Integrity, Intent, Capabilities, Results
At Opus Vitae Construction of Portland, Oregon, we've created a culture that trains employees to think critically, take pride in their work, long for the betterment of themselves and the industry they represent, and inculcate fierce loyalty to the company.
We foster trust and build long-lasting relationship with subcontractors and design professionals in the Portland area. When we care for them through relational investment, listening to and leaning into their years of experience, honoring the contractual agreements we have in place, and guarding their profits, we care for a key engine that powers our success.
And finally, we will serve our clients from the first call onwards - striving, as industry professionals (and as time passes, friends) to care for them because their best interest allows us to thrive in our milieu.
Letter to Future Client
This letter is hard to write, but we want to be honest and direct. We find the courtship phase before a construction project, when a client looks for contractors (and then get bids) excruciating.
Years in the construction industry have taught us many things, but one, related to locking down realistic project costs, stands out: how challenging it can be to establish trust with potential clients because of bad experiences from their past.
We hear too many stories about promises broken, strung-out timelines, and contractors going AWOL. Over time, we’ve learned that caring for people and their financial resources with integrity means holding back from making vacuous guesses about the cost of a project without really doing our homework. There’s so much at stake!
Imagine, for a moment, that (after a 30 to 60-minute visit to your home) we provide a free estimate for your remodel based on verbal explanations and some photos from Pinterest. It comes in at $200K. You don’t say it aloud, but you really felt that $150K would be more than generous. You’re a bit floored by the dollars being discussed (“Can it really cost $200K for what we’re trying to do? Our whole house cost $500K…”) but you like us and, upon further discussion, feel willing to stretch your budget to $200K.
Because we insist, you hire a design professional. With them, you come up with a stunning plan you love for the space (even better than you imagined!). The process takes three months and you’re shocked how many decisions there are to be made - so many details to nail down and finishes to approve! Meanwhile, you also agree to sign a preconstruction services agreement with us.
We work with your design professional to make sure the project is best-practices buildable as designed, do our best to encourage the designer or architect to hold to your budget range, and walk all our subcontractors through the project so they’re intimately familiar with the as-built conditions and can see with their own eyes what it will take to execute their piece of the work. We then compile numbers, taking into account our subcontractors’ fixed price proposals, the house and its features, and the myriad design intricacies that always arise.
The number comes in at $250K.
You’ve now invested $20K in design fees with the architect, $2.5K with Opus Vitae for preconstruction services, and face construction numbers that are 25% higher than the initial guesstimate.

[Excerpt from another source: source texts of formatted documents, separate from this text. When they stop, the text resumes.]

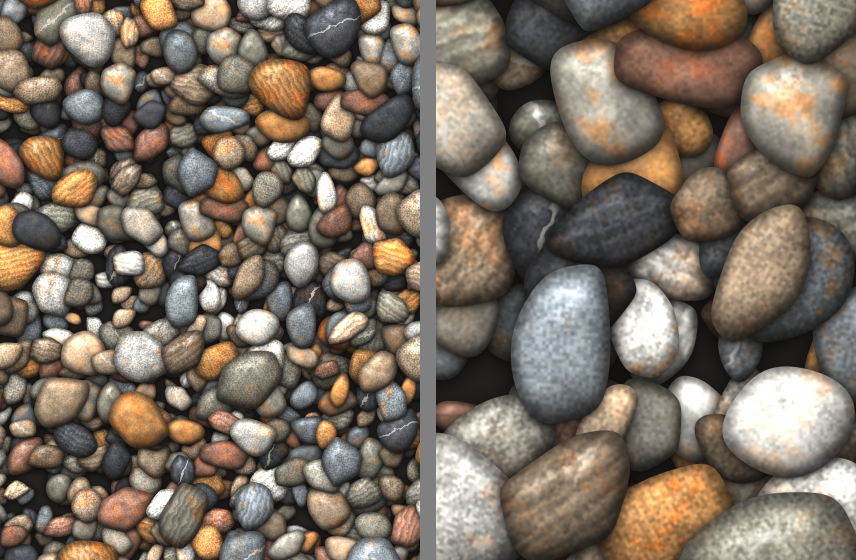
Left, the full canvas; right, a detail of the centre.
A WebGL 2 fragment shader for this texture:

```glsl
#version 300 es
precision highp float;
// A bed of wet beach pebbles seen from above under a soft overcast sky.
// Jittered grids of rounded polygons are painted from the lowest layer up;
// every stone is domed, grained, glossy and shades the stones beneath it.

uniform vec2 u_resolution;
out vec4 fragColor;

const float TAU = 6.28319;
const int SIDES = 7;

float hash(vec2 v) {
    return fract(sin(dot(v, vec2(127.1, 311.7))) * 43758.5);
}

float pick(float seed, float slot) {
    return hash(vec2(seed * 37.0, slot));
}

float noise(vec2 p) {
    vec2 i = floor(p), f = fract(p);
    f = f * f * (3.0 - 2.0 * f);
    return mix(mix(hash(i), hash(i + vec2(1, 0)), f.x),
               mix(hash(i + vec2(0, 1)), hash(i + vec2(1, 1)), f.x), f.y);
}

float fbm(vec2 p) {
    return 0.5 * noise(p) + 0.3 * noise(p * 2.1 + 5.3) + 0.2 * noise(p * 4.3 + 9.7);
}

mat2 rotation(float a) {
    float c = cos(a), s = sin(a);
    return mat2(c, s, -s, c);
}

// Rounded polygon: xy = gradient, z = radial value (1 on the outline).
vec3 pebbleShape(vec2 q, float seed) {
    float power = mix(3.5, 11.0, pick(seed, 1.0));
    float total = 0.0;
    vec2 slope = vec2(0.0);
    for (int i = 0; i < SIDES; i++) {
        float side = float(i);
        float angle = (side + 0.7 * pick(seed, 10.0 + side)) * TAU / float(SIDES);
        vec2 facing = vec2(cos(angle), sin(angle)) / mix(0.82, 1.12, pick(seed, 20.0 + side));
        float w = max(dot(q, facing), 0.0001);
        float wp = pow(w, power - 1.0);
        total += wp * w;
        slope += wp * facing;
    }
    float d = max(pow(total, 1.0 / power), 0.01);
    return vec3(slope / pow(d, power - 1.0), d);
}

// Mineral colours ordered from common to rare.
vec3 mineral(float h) {
    vec3 tones[9] = vec3[9](
        vec3(0.46, 0.45, 0.40), vec3(0.43, 0.46, 0.48), vec3(0.50, 0.43, 0.35),
        vec3(0.22, 0.23, 0.25), vec3(0.60, 0.58, 0.53), vec3(0.55, 0.39, 0.32),
        vec3(0.72, 0.62, 0.51), vec3(0.86, 0.85, 0.82), vec3(0.74, 0.52, 0.30));
    return tones[int(8.99 * pow(h, 1.25))];
}

// Albedo with blotches, fine grain, layering and an occasional pale vein.
vec3 stoneColour(vec2 local, float seed) {
    vec2 at = local + 3.0 * seed;
    float blotch = fbm(at * 75.0);
    float grain = noise(at * 480.0) - 0.5;
    vec3 c = mineral(pick(seed, 2.0)) * mix(0.8, 1.25, pick(seed, 3.0));
    c *= 0.72 + 0.56 * blotch + mix(0.12, 0.5, pick(seed, 4.0)) * grain;
    float bands = sin(local.y * 620.0 + 9.0 * blotch);
    c *= 1.0 + 0.14 * bands * step(0.72, pick(seed, 5.0));
    float across = dot(local, vec2(0.5, 0.86)) + 0.016 * (blotch - 0.5);
    float vein = 1.0 - smoothstep(0.0008, 0.003, abs(across));
    c = mix(c, vec3(0.84, 0.82, 0.78), 0.65 * vein * step(0.88, pick(seed, 6.0)));
    float rust = smoothstep(0.5, 0.75, fbm(at * 50.0 + 31.0));
    return mix(c, c * vec3(1.3, 0.98, 0.72), rust * pick(seed, 7.0));
}

// Diffuse sky light, darkened rim and a mottled wet sheen.
vec3 shade(vec3 albedo, vec2 outward, float d, vec2 p, float gloss) {
    vec3 n = normalize(vec3(outward * 1.25 * d * d, 1.0));
    float diffuse = max(dot(n, normalize(vec3(-0.2, 0.55, 0.8))), 0.0);
    float rim = 1.0 - 0.5 * smoothstep(0.7, 1.02, d);
    float sheen = pow(max(dot(n, normalize(vec3(-0.12, 0.36, 1.0))), 0.0), 26.0);
    sheen *= gloss * smoothstep(0.25, 0.75, fbm(p * 130.0));
    return albedo * (0.3 + 1.0 * diffuse) * rim + vec3(0.40, 0.41, 0.42) * sheen;
}

// Paints one grid of pebbles over the colour below.
vec3 pebbleLayer(vec3 below, vec2 p, float cell, float share, float layer) {
    vec2 grid = p / cell + layer * vec2(7.37, 3.61);
    float pixel = 1.0 / u_resolution.y;
    for (int j = -1; j <= 1; j++)
    for (int i = -1; i <= 1; i++) {
        vec2 id = floor(grid) + vec2(i, j);
        float seed = hash(id + 17.3 * layer);
        if (pick(seed, 0.0) > share) continue;
        vec2 centre = id + mix(vec2(0.2), vec2(0.8), vec2(pick(seed, 30.0), pick(seed, 31.0)));
        vec2 offset = (grid - centre) * cell;
        if (length(offset) > 1.2 * cell) continue;
        mat2 turn = rotation(TAU * pick(seed, 32.0));
        vec2 local = offset * turn;
        float longest = cell * mix(0.42, 0.74, pick(seed, 33.0));
        vec2 radii = longest * vec2(1.0, mix(0.54, 0.92, pick(seed, 34.0)));
        vec3 shape = pebbleShape(local / radii, seed);
        vec2 slope = turn * (shape.xy / radii);
        float dist = (shape.z - 1.0) / max(length(slope), 1.0);
        vec2 outward = normalize(slope + 0.0001);
        // Contact shadow, deeper on the lower side.
        float shadow = (0.56 - 0.22 * outward.y) * exp(-max(dist, 0.0) / 0.0055);
        below *= 1.0 - shadow;
        float cover = 1.0 - smoothstep(-0.7 * pixel, 0.7 * pixel, dist);
        if (cover > 0.0) {
            vec3 albedo = stoneColour(local, seed);
            below = mix(below, shade(albedo, outward, shape.z, p, pick(seed, 35.0)), cover);
        }
    }
    return below;
}

void main() {
    vec2 p = gl_FragCoord.xy / u_resolution.y;
    vec3 colour = vec3(0.10, 0.095, 0.09);
    colour = pebbleLayer(colour, p, 0.043, 1.0, 1.0);
    colour = pebbleLayer(colour, p, 0.056, 0.95, 2.0);
    colour = pebbleLayer(colour, p, 0.063, 0.72, 3.0);
    colour = pebbleLayer(colour, p, 0.086, 0.34, 4.0);
    colour = mix(vec3(0.055, 0.05, 0.045), vec3(1.0), colour * 1.08);
    fragColor = vec4(clamp(colour, 0.0, 1.0), 1.0);
}
```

You feel sad (angry?), misled (“You told us it would be $200K!”), and stuck.
You are not willing to stretch your budgets to accommodate a project that costs this much but now you’re out $22.5K before construction.
Your options are constricted: whittle the scope down so you can meet the original budget (which will mean design rework to something less than what you love… and cost more design dollars); or find a contractor who promises to finish the project for your original $150-200K.
There’s no denying there could be some value in the latter: a smaller or less-experienced contractor may be less expensive. On the other hand, the losses you will experience in the exchange are a combination of the following: professionalism, clear and consistent communication, commitment to (and knowledge of) best construction practices, attention to detail, project flow, and gross failure to meet the contracted budget. The gain may be a degree of dollar savings, but there’s no telling how much, if any.
While you’re rolling in these emotions, we’re quietly disappointed that we had to deliver the harsh reality about the actual cost of the project. Far and away our least favorite part of the preconstruction process is the blindfolded dart-throw budget we make before we have all the details in hand to provide an accurate proposal – but it’s unavoidable!
We understand that you need to have a sense of whether your budget can sustain the project you have in mind. And, while we feel bad that the final budget wasn’t what you’d hoped, we’re deeply thankful we didn’t just jump in blind and start a project you would not want, or be able to, afford. Our rigorous process sometimes exposes the reality that you will need to make sacrifices to meet your budget (best accomplished by reducing the scope of work), but it’s much better to know before you start than well into the project.
We have personally felt the pain of this merry-go-round too many times to count. So in the end, we now consistently put our foot down and stand on this: that while we will undoubtedly ‘lose’ a lot of work by demanding that people have solid design and work through a preconstruction services deep-dive, we’re steadfast and resolute. In the space we occupy, we feel valued for our work and expertise.
The clients who choose to work with us feel they’ve gotten maximum value at the end of the project. And we’ve built and firmly established the trust that we’d hoped for from the start. We love, and deeply desire to serve, people.
For us, construction is our venue. Relationships with people is the reward.
Opus Vitae Construction Co-Founder